The snapshot logic is implemented in Trace::Snapshot.before_snapshooter and .after_snapshooter, leveraging the Snapshot::Version.changeset_for method to produce a diffable snapshot of ctx.

Trace Version

Trace Stack

Both taskWrap extensions add the created Snapshot::Before or After instance to a Stack instance which collects the snapshots and maintains the Version object.

The stack is returned to the caller of the operation and can then be used for presentation.

Trace Trace::Node

Once presentation is called, an array of Trace::Node instances is generated from stack, each node comprised either of a Snapshot::Before, and its matching After, or a Node::Incomplete, when the Snapshot::After couldn’t be found (e.g. due to an exception thrown before the tracer was called).

Trace Present

The method accepts two arguments: 1. the Stack instance 2. a block that yields this trace_node structure (along with the other options) and allows to return a hash that is then passed on to the render_method. This hash allows to configure the rendering code, and in the core renderers, config per node can be added keyed by Trace::Node instance.

TODO: add example from node_options.

Trace Debugger::Trace

After trace_nodes is computed, the specific rendering begins, and a Debugger::Trace is generated. It consists of variable versions and Debugger::Node instances, the latter basically decorating a Trace::Node.

This Debugger::Trace is then passed to either #wtf? or to trailblazer-pro’s rendering.


Core Developer

Some notes and guidelines for core developers.


  • Our doc repository is here.

Docs Code_tabs

The #code_tabs helper will render two tabs ACTIVITY and OPERATION. The operation test snippet is retrieved from test/docs/autogenerated/operation_<original file name>. Extracting the snippet is done using torture mechanics both times. Sounds painful but isn’t.

< %= code_tabs "create" %>

It’s beautiful!

Convert operation test

Always write doc tests against Activity::Railway and friends. Use the conversion tool in trailblazer-core-utils to autogenerate an operation test.


Convert operation test ctx to result

Convert operation test ignore

Convert operation test skip


Always use Activity::Deprecate.warn when marking a method as deprecated.

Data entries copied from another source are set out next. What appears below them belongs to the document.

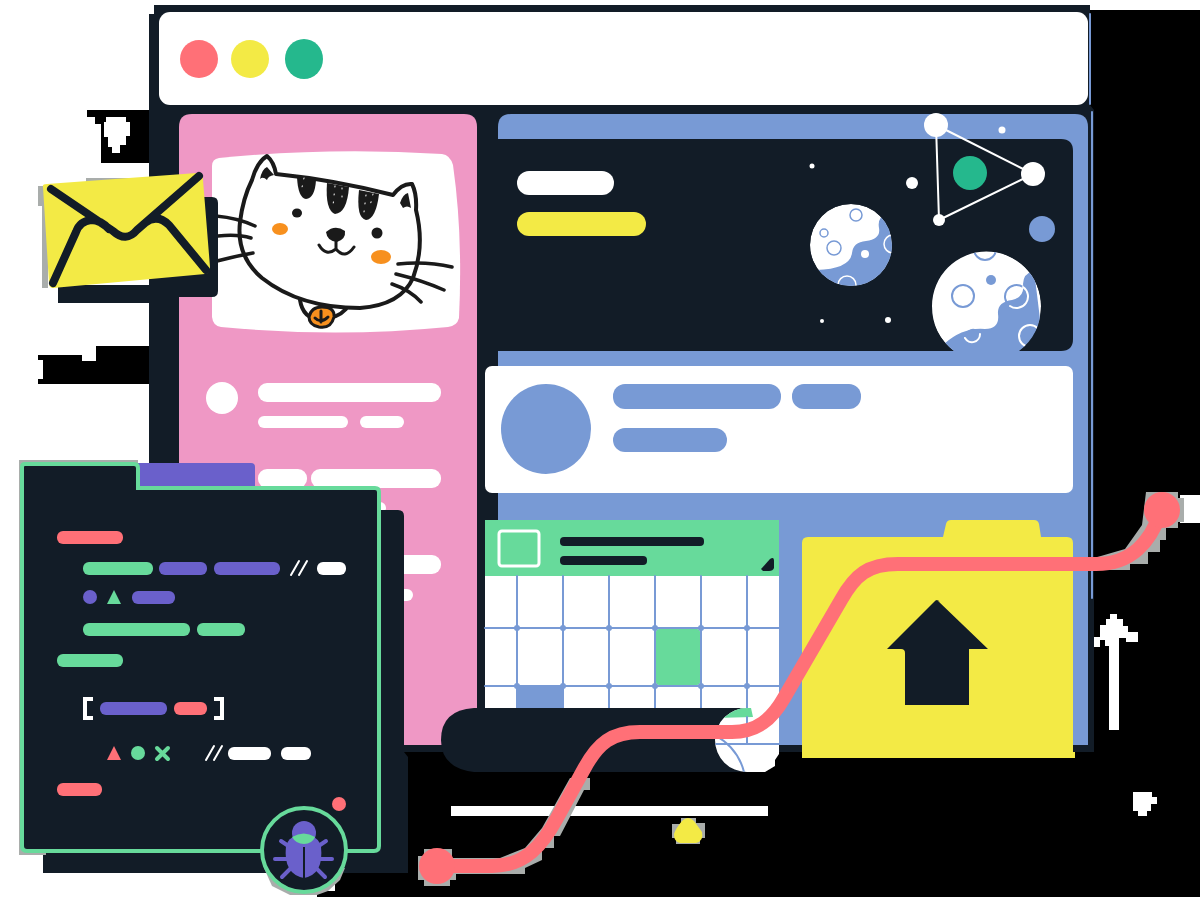
<!DOCTYPE html>
<html lang="en">
<head>
<meta charset="utf-8">
<title>Developer workspace illustration</title>
<style>
:root{--navy:#121c27;--black:#000;--white:#fff;--pink:#ef98c5;--blue:#789ad5;--coral:#ff7077;--yellow:#f3ea45;--green:#67da9b;--teal:#25b88d;--violet:#6a60cb;--orange:#f7901e;--ink:#1a1a1a;--edge:#a9adab}
html,body{margin:0;width:1200px;height:900px;overflow:hidden;background:var(--white)}
svg{display:block}
.navy{fill:var(--navy)}.black{fill:var(--black)}.white{fill:var(--white)}.pink{fill:var(--pink)}.blue{fill:var(--blue)}.coral{fill:var(--coral)}.yellow{fill:var(--yellow)}.green{fill:var(--green)}.teal{fill:var(--teal)}.violet{fill:var(--violet)}.orange{fill:var(--orange)}.ink{fill:var(--ink)}.edge{fill:var(--edge)}
.line{fill:none;stroke-linecap:round;stroke-linejoin:round}
.ink-line{stroke:var(--ink);stroke-width:4}
.blue-line{stroke:var(--blue);stroke-width:2}
.white-line{stroke:var(--white);stroke-width:2}
</style>
</head>
<body>
<svg width="1200" height="900" viewBox="0 0 1200 900" role="img" aria-label="Browser window with a cat, planets, calendar, folder, envelope and code panel">
<defs>
  <clipPath id="small-moon-clip"><circle cx="851" cy="245" r="41"/></clipPath>
  <clipPath id="large-moon-clip"><path d="M932 306a54.500 54.500 0 0 1 109 0q0 28-22 45H954q-22-17-22-45z"/></clipPath>
  <clipPath id="knob-clip"><path d="M747 708h32v46l-4 6v6l-10 6h-18a32 32 0 0 1 0-64z"/></clipPath>
</defs>

<g id="backdrop">
  <rect class="black" x="1088" y="10" width="112" height="887"/>
  <path class="black" d="M400 745H1200V897H317V891H335V873H400z"/>
  <path class="black" d="M87 110H150V163H101V124H95V117H87z"/>
  <path class="white" d="M106 117h20v5h4v14h-4v9h-6v8h-8v-6h-4v-10h-4v-15h2z"/>
  <path class="black" d="M38 355H82V361H96V346H150V384H38V379H43V360H38z"/>
</g>

<g id="window">
  <path class="navy" d="M154 5H1090V105L1094 110V752H149V14H154z"/>
  <rect class="white" x="159" y="12" width="929" height="93" rx="11"/>
  <circle class="coral" cx="199" cy="59" r="19"/>
  <circle class="yellow" cx="250" cy="59" r="19"/>
  <ellipse class="teal" cx="304" cy="59" rx="19" ry="20"/>
  <path class="line blue-line" d="M1090 14V104M1092 112V598"/>
  <path class="pink" d="M179 745V127q0-13 13-13H464q13 0 13 13V745z"/>
  <path class="blue" d="M498 745V127q0-13 13-13H1075q13 0 13 13V745z"/>
</g>

<g id="profile">
  <path class="white" d="M219 158Q330 147 442 154Q450 155 453 165Q463 235 459 318Q457 326 448 327Q335 338 221 327Q213 326 212 317V166Q212 159 219 158z"/>
  <g id="sidebar-items" class="white">
    <circle cx="222" cy="398" r="16"/>
    <rect x="258" y="383" width="183" height="19" rx="9"/>
    <rect x="258" y="416" width="90" height="12" rx="6"/>
    <rect x="360" y="416" width="44" height="12" rx="6"/>
    <rect x="258" y="469" width="49" height="19" rx="9"/>
    <rect x="311" y="469" width="130" height="19" rx="9"/>
    <rect x="340" y="502" width="46" height="12" rx="6"/>
    <rect x="340" y="555" width="101" height="19" rx="9"/>
    <rect x="370" y="589" width="43" height="12" rx="6"/>
  </g>
</g>

<g id="cat">
  <path class="line ink-line" d="M300 300Q303 319 320 319Q337 319 346 309" stroke-width="2"/>
  <path class="white line ink-line" style="fill:var(--white)" d="M252 180Q257 162 267 156Q274 162 276 174Q335 180 393 195Q402 183 412 184Q417 194 416 210Q425 246 413 278Q401 305 360 308Q300 308 262 278Q236 256 240 222Q243 198 252 180z"/>
  <path class="ink" d="M260 179Q262 169 267 167L274 175Q268 176 267 180Q263 176 260 179zM400 203Q403 194 408 193L411 208Q407 205 403 208z"/>
  <g class="ink">
    <path d="M297 177L316 180Q315 198 306 199Q298 198 297 177z"/>
    <path d="M327 183L349 187Q347 213 335 214Q325 210 327 183z"/>
    <path d="M359 190L379 194Q376 219 366 220Q356 218 359 190z"/>
    <ellipse cx="297" cy="213" rx="5" ry="4.500"/>
    <circle cx="377" cy="233" r="5.500"/>
    <path d="M326 232Q335 224 345 231Q346 239 337 242Q327 241 326 232z"/>
  </g>
  <path class="line white-line" d="M304 178L301 192M335 186L333 206M342 188V198M366 195L364 212M373 194L370 206" stroke-dasharray="1 7" style="stroke-width:1"/>
  <path class="line ink-line" style="stroke-width:3" d="M336 241V249Q326 257 319 245M336 249Q345 260 354 247"/>
  <ellipse class="orange" cx="280" cy="229" rx="8" ry="6"/>
  <ellipse class="orange" cx="381" cy="257" rx="10" ry="7"/>
  <path class="line ink-line" style="stroke-width:3.500" d="M216 216Q238 218 255 226M218 236Q238 234 251 238M217 261Q236 256 253 253M398 264Q426 261 452 267M396 274Q421 280 444 290M392 284Q410 290 421 302"/>
  <path class="orange ink-line" style="stroke-width:3" d="M309 317Q311 307 322 307Q335 307 334 317Q331 329 319 327Q309 325 309 317z"/>
  <path class="line ink-line" style="stroke-width:3" d="M321 311V322M315 318Q321 324 328 317"/>
</g>

<g id="envelope">
  <path class="navy" d="M58 285H150V303H58zM150 197H212q6 0 6 6V291q0 6-6 6H150z"/>
  <path class="edge" d="M38 186H48V288H42V206H38zM86 178H130V184H86z"/>
  <path class="yellow" d="M43 187Q42 184 47 184L197 173Q203 173 203 180L210 267Q210 273 205 274L53 288Q49 288 49 283z"/>
  <path class="line" stroke="var(--navy)" stroke-width="8" d="M51 189L113 231Q126 243 137 230L199 176M53 283L76 232Q80 221 91 220Q101 220 109 229M145 223Q157 213 169 225L206 270"/>
</g>

<g id="space-banner">
  <path class="navy" d="M485 139H1061q12 0 12 12V339q0 12-12 12H485z"/>
  <rect class="white" x="517" y="171" width="97" height="24" rx="12"/>
  <rect class="yellow" x="517" y="212" width="129" height="24" rx="12"/>
  <g id="small-moon" clip-path="url(#small-moon-clip)">
    <circle class="white" cx="851" cy="245" r="41"/>
    <path class="blue" d="M816 270Q850 269 852 253Q853 242 866 241Q881 239 879 228Q877 217 887 214L900 290H812z"/>
    <g class="line blue-line" style="stroke-width:1.500"><circle cx="856" cy="215" r="6"/><circle cx="824" cy="233" r="4"/><circle cx="834" cy="248" r="7"/></g>
    <g class="line white-line" style="stroke-width:1.500"><circle cx="893" cy="244" r="9"/><circle cx="847" cy="285" r="9"/></g>
    <circle class="white" cx="865" cy="254" r="4"/>
  </g>
  <g id="large-moon" clip-path="url(#large-moon-clip)">
    <circle class="white" cx="986" cy="306" r="55"/>
    <path class="blue" d="M944 344Q963 327 985 329Q1000 329 998 314Q997 302 1012 300Q1025 297 1023 284Q1023 274 1034 270L1045 360H944z"/>
    <g class="line blue-line"><circle cx="985" cy="249" r="11"/><circle cx="963" cy="296" r="11"/><path d="M1010 306a11 11 0 0 1 13-19M965 338a8 8 0 0 1 15-4"/></g>
    <g class="line white-line"><path d="M1023 287a11 11 0 0 1-13 19M980 334a8 8 0 0 1-15 4"/><circle cx="1030" cy="336" r="11"/></g>
    <circle class="blue" cx="991" cy="280" r="5"/>
  </g>
  <path class="line white-line" d="M936 125L1033 174L939 220z"/>
  <g class="white">
    <circle cx="936" cy="125" r="12"/><circle cx="1033" cy="174" r="12"/><circle cx="939" cy="220" r="6"/>
    <circle cx="1002" cy="130" r="3.500"/><circle cx="912" cy="183" r="6"/><circle cx="812" cy="166" r="2.500"/><circle cx="822" cy="321" r="2"/><circle cx="888" cy="320" r="3"/>
  </g>
  <circle class="teal" cx="970" cy="173" r="17"/>
  <circle class="blue" cx="1042" cy="229" r="13"/>
</g>

<g id="message-card">
  <rect class="white" x="485" y="366" width="588" height="127" rx="7"/>
  <circle class="blue" cx="546" cy="429" r="45"/>
  <rect class="blue" x="613" y="384" width="168" height="25" rx="12"/>
  <rect class="blue" x="792" y="384" width="69" height="25" rx="12"/>
  <rect class="blue" x="613" y="428" width="114" height="24" rx="12"/>
</g>

<g id="calendar">
  <rect class="white" x="485" y="575" width="294" height="175"/>
  <rect class="green" x="485" y="520" width="294" height="56"/>
  <rect class="line" x="499" y="531" width="40" height="35" rx="3" stroke="var(--white)" stroke-width="3"/>
  <rect class="navy" x="560" y="537" width="144" height="9" rx="4"/>
  <rect class="navy" x="560" y="556" width="87" height="9" rx="4"/>
  <path class="navy" d="M761 569L770 559Q774 556 774 561V568Q773 571 769 571H763z"/>
  <rect class="blue" x="517" y="686" width="45" height="24"/>
  <path class="line blue-line" d="M485 628H779M485 686H779M517 576V710M563 576V710M609 576V710M655 576V710M701 576V710M747 576V710"/>
  <rect class="green" x="656" y="629" width="44" height="56" rx="3"/>
  <g class="blue"><circle cx="517" cy="628" r="3"/><circle cx="563" cy="628" r="3"/><circle cx="609" cy="628" r="3"/><circle cx="655" cy="628" r="3"/><circle cx="701" cy="628" r="3"/><circle cx="747" cy="628" r="3"/><circle cx="517" cy="686" r="3"/><circle cx="563" cy="686" r="3"/><circle cx="609" cy="686" r="3"/><circle cx="655" cy="686" r="3"/><circle cx="701" cy="686" r="3"/><circle cx="747" cy="686" r="3"/></g>
</g>

<g id="toggle">
  <path class="navy" d="M474 708H747V772H474Q441 768 441 740Q441 710 474 708z"/>
  <g clip-path="url(#knob-clip)">
    <rect class="white" x="715" y="708" width="64" height="64"/>
    <path class="green" d="M715 718V708H751L753 717z"/>
    <path class="line blue-line" d="M715 735Q738 748 744 772M715 744H779M747 717V744"/>
  </g>
</g>

<g id="upload-folder">
  <path class="yellow" d="M802 758V543q0-6 6-6H943L946 524q1-4 5-4H1034q4 0 5 4L1041 537H1067q6 0 6 6V752H1075V758z"/>
  <path class="navy" d="M937 600L988 649H969V705H905V653Q905 649 901 649H887L934 602Q937 598 940 602z"/>
</g>

<g id="loose-marks">
  <path class="white" d="M1109 730V646H1105V640H1100V647H1094V637H1100V625H1106V619H1110V614H1117V619H1123V626H1128V632H1138V642H1126V638H1119V730z"/>
  <path class="white" d="M1133 792H1152V797H1157V804H1151V811H1147V816H1138V811H1133z"/>
  <rect class="white" x="451" y="806" width="317" height="10"/>
  <path class="edge" d="M672 824H681V818H696V823H705V838H700V844H676V838H672z"/>
  <path class="yellow" d="M674 834Q676 828 682 821Q688 815 694 821L702 832Q704 841 696 843H680Q674 842 674 834z"/>
  <rect class="white" x="1180" y="495" width="20" height="28"/>
</g>

<g id="code-panel">
  <path class="navy" d="M378 510H398q6 0 6 6V752L408 757V873H43V850H378z"/>
  <path class="edge" d="M19 460H138V465H23V850H46V855H19z"/>
  <path class="violet" d="M138 463H251q4 0 4 4V490H138z"/>
  <path d="M25 464H134q4 0 4 4V488H375q4 0 4 4V846q0 5-5 5H27q-5 0-5-5V467q0-3 3-3z" fill="var(--navy)" stroke="var(--green)" stroke-width="4"/>
  <g class="coral"><rect x="57" y="531" width="66" height="13" rx="6"/><rect x="174" y="702" width="33" height="13" rx="6"/><rect x="57" y="783" width="45" height="13" rx="6"/><path d="M114 746L121 760H107z"/><circle cx="339" cy="804" r="7"/></g>
  <g class="green"><rect x="83" y="562" width="70" height="13" rx="6"/><path d="M114 590L121 604H107z"/><rect x="83" y="623" width="107" height="13" rx="6"/><rect x="197" y="623" width="48" height="13" rx="6"/><rect x="57" y="654" width="66" height="13" rx="6"/><circle cx="138" cy="753" r="7"/></g>
  <path class="line" stroke="var(--green)" stroke-width="4" d="M157 748L168 759M168 748L157 759"/>
  <g class="violet"><rect x="159" y="562" width="48" height="13" rx="6"/><rect x="214" y="562" width="66" height="13" rx="6"/><circle cx="90" cy="597" r="7"/><rect x="132" y="591" width="43" height="13" rx="6"/><rect x="100" y="702" width="67" height="13" rx="6"/></g>
  <g class="white"><rect x="317" y="562" width="29" height="13" rx="6"/><rect x="228" y="747" width="43" height="13" rx="6"/><rect x="281" y="747" width="30" height="13" rx="6"/></g>
  <path class="line white-line" d="M291 575L299 561M299 575L307 561M206 760L214 746M214 760L222 746"/>
  <path fill="none" stroke="var(--white)" stroke-width="4" d="M93 699H85V718H93M214 699H222V718H214"/>
</g>

<g id="bug-badge">
  <path class="edge" d="M264 868H345L340 880L328 891L317 895H290L272 886z"/>
  <circle cx="304" cy="850" r="42" fill="var(--navy)" stroke="var(--green)" stroke-width="4"/>
  <path class="line" stroke="var(--violet)" stroke-width="4" d="M281 841L290 847M326 841L317 847M275 859H289M332 859H318M282 877L291 868M325 877L316 868"/>
  <circle class="violet" cx="304" cy="833" r="12"/>
  <path class="violet" d="M286 846Q289 837 295 837H312Q319 838 321 847Q324 874 304 878Q283 874 286 846z"/>
  <path class="green" d="M292 837Q304 830 315 837Q312 844 304 844Q296 844 292 837z"/>
  <path stroke="var(--navy)" stroke-width="2" d="M304 847V878"/>
</g>

<g id="workflow-line">
  <path class="edge" d="M418 856H424V849H452V858H500L525 848L542 828L570 778H590V790H584L560 836H554V848H542V860L525 868V874H456V880H450V886H424V880H418zM1094 558L1125 549L1142 525L1146 492H1178V498H1184V522H1178V528H1166V540H1160V552H1148V564H1130V570H1094z"/>
  <path class="line" stroke="var(--coral)" stroke-width="14" d="M437 866H492C526 866 543 844 557 818L584 769C598 743 612 732 640 732H732C757 732 772 719 784 698L841 600C855 575 868 564 898 564H1096C1132 564 1150 542 1161 512"/>
  <circle class="coral" cx="437" cy="866" r="18"/>
  <circle class="coral" cx="1162" cy="510" r="18"/>
</g>
</svg>
</body>
</html>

def outdated_method
  Trailblazer::Activity::Deprecate.warn caller_locations[0], "The `#outdated_method` is deprecated."

  # old code here.

You need to pass one element of caller_locations to #warn. Sometimes the index changes, feel free to apply some searching for a more helpful location. Users will find the old code much faster and hopefully replace it.

Also, please test that the deprecation is actually visible.

it "gives a deprecation warning" do
  _, err = capture_io do
  line_no = __LINE__

  assert_equal err, %([Trailblazer] #{__FILE__}:#{line_no - 2} The `#outdated_method` is deprecated.\n)